In the UK however, things are a bit different and we want to focus on how World Breastfeeding Week went down here. We had hoped for something new and fresh but are left with the feeling that it’s gone a little stale, like yesterday’s loaf.
Today we live in an increasingly non-binary world, no longer is there a ‘norm’, we don’t have to be limited by our biology or by what is ‘natural’. Sexuality is to be celebrated within the bounds of consent, respect and personal preference. We strive to accept our differences, we celebrate them and we teach our children to stand up for the right to be different.
Yet World Breastfeeding Week 2017 asks us to champion the ‘norm’ and ‘natural’ and asexual.
We knew that a celebration of all infant feeding would be unlikely, but we had hoped for at least a celebration of breastfeeding. Instead negative attitudes towards breastfeeding were given a platform. We heard of children who found breastfeeding ‘yukky’. The thing is, children think broccoli is yukky, not because they have societally-driven pejorative messages about the yukkiness of broccoli but because they are children. Pretty much anything except Lego cards and Minecraft is yukky. Shining the spotlight on the old-fashioned, minority attitudes that we want to eradicate risks normalising them. Instead we should shout loudly about the laws that protect breastfeeding women and lay out our vision for the camaraderie and kindness that could be the future of infant feeding.
Infant formula and those who use it again faced the implication that they are uneducated, victims or active opponents of the ‘biological norm’. That their use of infant formula is risky and harmful and a result of ignorance. These attitudes won’t win people over but only alienate them further.
The phrase ‘more support’ is ubiquitous. More funding for more support, that’s all we need.
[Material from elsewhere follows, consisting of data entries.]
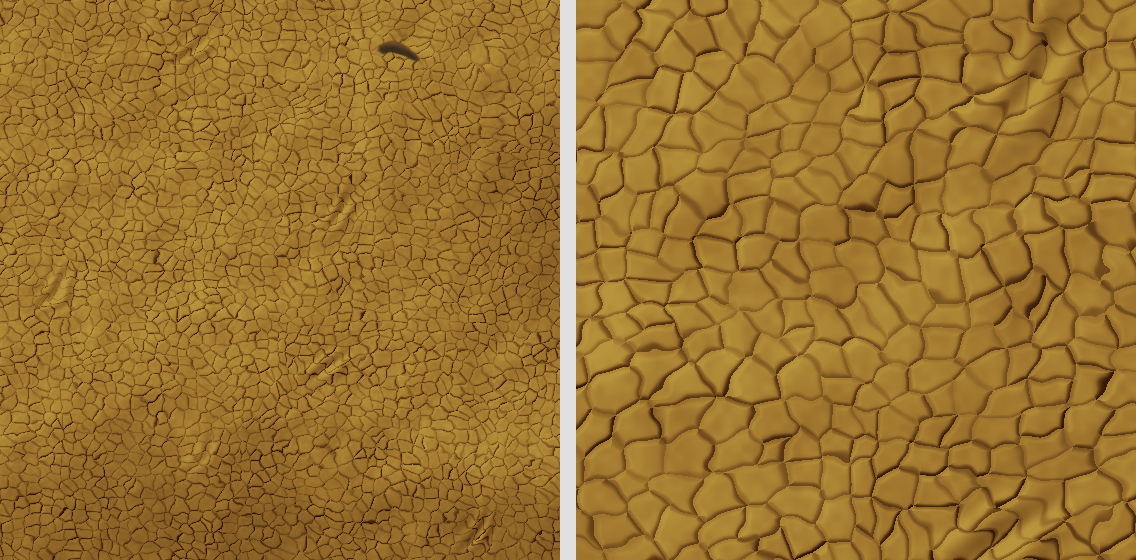
Left: the whole. Right: its middle third, enlarged.
This texture is drawn by a Shadertoy shader. Its source:

```glsl
// Ochre cracked hide: small irregular plates, embossed grooves, soft folds and shaded patches.

vec2 hash2(ivec2 cell) {
    uvec2 v = uvec2(cell) * 1664525u + 1013904223u;
    v.x += v.y * 1664525u;
    v.y += v.x * 1664525u;
    v ^= v >> 16u;
    v.x += v.y * 1664525u;
    v.y += v.x * 1664525u;
    v ^= v >> 16u;
    return vec2(v & 65535u) / 65535.0;
}

float noise(vec2 p) {
    ivec2 i = ivec2(floor(p));
    vec2 f = fract(p);
    f = f * f * (3.0 - 2.0 * f);
    return mix(mix(hash2(i).x, hash2(i + ivec2(1, 0)).x, f.x),
               mix(hash2(i + ivec2(0, 1)).x, hash2(i + ivec2(1, 1)).x, f.x), f.y);
}

float fbm(vec2 p) {
    float sum = 0.0, amp = 0.53;
    for (int k = 0; k < 4; k++) {
        sum += amp * noise(p);
        p = mat2(0.8, 0.6, -0.6, 0.8) * p * 2.03 + 7.3;
        amp *= 0.5;
    }
    return sum;
}

vec2 plateCentre(ivec2 cell) {
    return vec2(cell) + 0.5 + 0.84 * (hash2(cell) - 0.5);
}

// Plate border: xy = outward normal, z = distance, w = random value shared by both sides
vec4 plateEdge(vec2 p) {
    ivec2 base = ivec2(floor(p)), own = base;
    float nearest = 9.0;
    for (int y = -1; y <= 1; y++)
    for (int x = -1; x <= 1; x++) {
        ivec2 cell = base + ivec2(x, y);
        float d = length(plateCentre(cell) - p);
        if (d < nearest) { nearest = d; own = cell; }
    }
    vec2 a = plateCentre(own);
    vec4 edge = vec4(0.0, 0.0, 9.0, 0.0);
    for (int y = -2; y <= 2; y++)
    for (int x = -2; x <= 2; x++) {
        if (x == 0 && y == 0) continue;
        ivec2 cell = own + ivec2(x, y);
        vec2 b = plateCentre(cell);
        vec2 n = normalize(b - a);
        float d = dot(0.5 * (a + b) - p, n);
        if (d < edge.z) edge = vec4(n, d, hash2(own + cell + 911).x);
    }
    return edge;
}

// Scattered wrinkles: x = shading, y = coverage
vec2 folds(vec2 p) {
    vec2 result = vec2(0.0);
    for (int k = 0; k < 6; k++) {
        vec2 r = hash2(ivec2(k, 57));
        vec2 q = p - fract(vec2(0.59, 0.34) + float(k) * vec2(0.755, 0.57));
        float angle = mix(0.65, 1.25, r.x);
        vec2 along = vec2(cos(angle), sin(angle));
        float u = dot(q, vec2(along.y, -along.x)), v = dot(q, along);
        u += 0.016 * (noise(p * 26.0) - 0.5) + 3.0 * v * v;
        float window = exp(-u * u / 0.0007 - v * v / 0.0016) * mix(0.35, 1.0, r.y);
        result += window * vec2(sin(u * 230.0), 1.0);
    }
    return result;
}

void mainImage(out vec4 fragColor, in vec2 fragCoord) {
    vec2 p = fragCoord / iResolution.y;
    vec2 lowerRight = vec2(0.75, -0.66);
    vec2 fold = folds(p);

    // Uneven plate sizes and slightly crooked borders
    vec2 bend = vec2(noise(p * 13.0), noise(p * 13.0 + 41.0)) - 0.5;
    vec2 wobble = vec2(noise(p * 95.0), noise(p * 95.0 + 19.0)) - 0.5;
    vec4 edge = plateEdge(p * vec2(46.0, 52.0) + bend * 1.3 + wobble * 0.32 + fold.x * 0.35);

    // Broad shade along the bottom and the right side
    float cloud = fbm(p * 4.5 + 3.0);
    float shade = smoothstep(0.27, 0.04, p.y + 0.3 * (cloud - 0.5));
    vec2 side = (p - vec2(1.0, 0.62)) / vec2(0.2, 0.24);
    shade = max(shade, exp(-dot(side, side)) * (0.6 + 0.7 * cloud));
    float tone = 1.08 - 0.3 * shade + 0.2 * (cloud - 0.5);

    // Soft relief lit from the upper left
    float relief = fbm(p * 16.0 + lowerRight * 0.22) - fbm(p * 16.0 - lowerRight * 0.22);
    tone += 0.42 * relief + 0.48 * fold.x - 0.08 * fold.y;
    tone += 0.12 * (noise(p * 170.0) - 0.5);

    // Grooves: dark line with one shaded and one lit bank
    float depth = mix(0.35, 1.15, edge.w) * mix(0.6, 1.3, noise(p * 21.0 + 5.0));
    float bank = 1.0 - smoothstep(0.0, 0.27, edge.z);
    float line = 1.0 - smoothstep(0.02, 0.16, edge.z);
    float facing = dot(edge.xy, lowerRight);
    tone -= depth * (0.32 * bank * facing + line * (0.58 + 0.3 * facing));

    // Umber grooves, ochre plates and yellower lit parts
    vec3 color = mix(vec3(0.31, 0.18, 0.06), vec3(0.63, 0.46, 0.18), clamp(tone, -0.4, 1.0));
    color += vec3(0.3, 0.42, 0.19) * clamp(tone - 1.0, 0.0, 0.3);

    // Small curved brown scuff
    vec2 q = p - vec2(0.71, 0.915);
    q.y += 9.0 * q.x * q.x + 0.25 * q.x;
    float scuff = length(q / vec2(0.039, 0.013)) + 0.5 * (noise(p * 70.0) - 0.5);
    vec3 scuffColor = mix(vec3(0.19, 0.14, 0.09), vec3(0.43, 0.29, 0.17), smoothstep(-0.004, 0.01, q.y));
    color = mix(color, scuffColor, 0.9 * (1.0 - smoothstep(0.75, 1.1, scuff)));

    fragColor = vec4(color, 1.0);
}
```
But at a time where we can edit genomes and transplant entire faces, it is astonishing that we still know very little about the functioning of the human breast – and how to fix problems when things go wrong.
While societal pressures/barriers may well exist, the reason that women most frequently cite for early cessation of breastfeeding is pain – but there is shockingly little proper science about how to fix a sore nipple! When we can’t even decide on the what the incidence of undersupply is, whether it be temporary or chronic, how can we hope to address it? Estimates range from 2% to 44%, but again, the available research is sparse. As a result, peer support in its current form has struggled to show its worth and this needs to change.
Here’s what we propose at ISY:
The I Support You Movement wants every family to feel comforted, supported and confident in their infant feeding choices. Every time you go to feed your baby in public and at home you should feel like John Travolta in Saturday Night Fever. For us, this means following these three steps:
- Celebrate all families and feeding methods: not everyone has breasts, not everyone wants to or can breastfeed, not every baby can either. For some breastfeeding is a hard-won battle and for others it’s a dream. We should celebrate all of this; the new normal is that there is no normal.
- Prioritise funding to good quality research studies, targeting areas where we lack knowledge.
- Make a commitment to LISTEN to the women who are disappointed with their infant feeding services and address their complaints so that we can make things better.
Let’s make #WBW17 a lesson for next year; we need 2018 to be an Infant Feeding Week with real purpose and commitment and that starts now.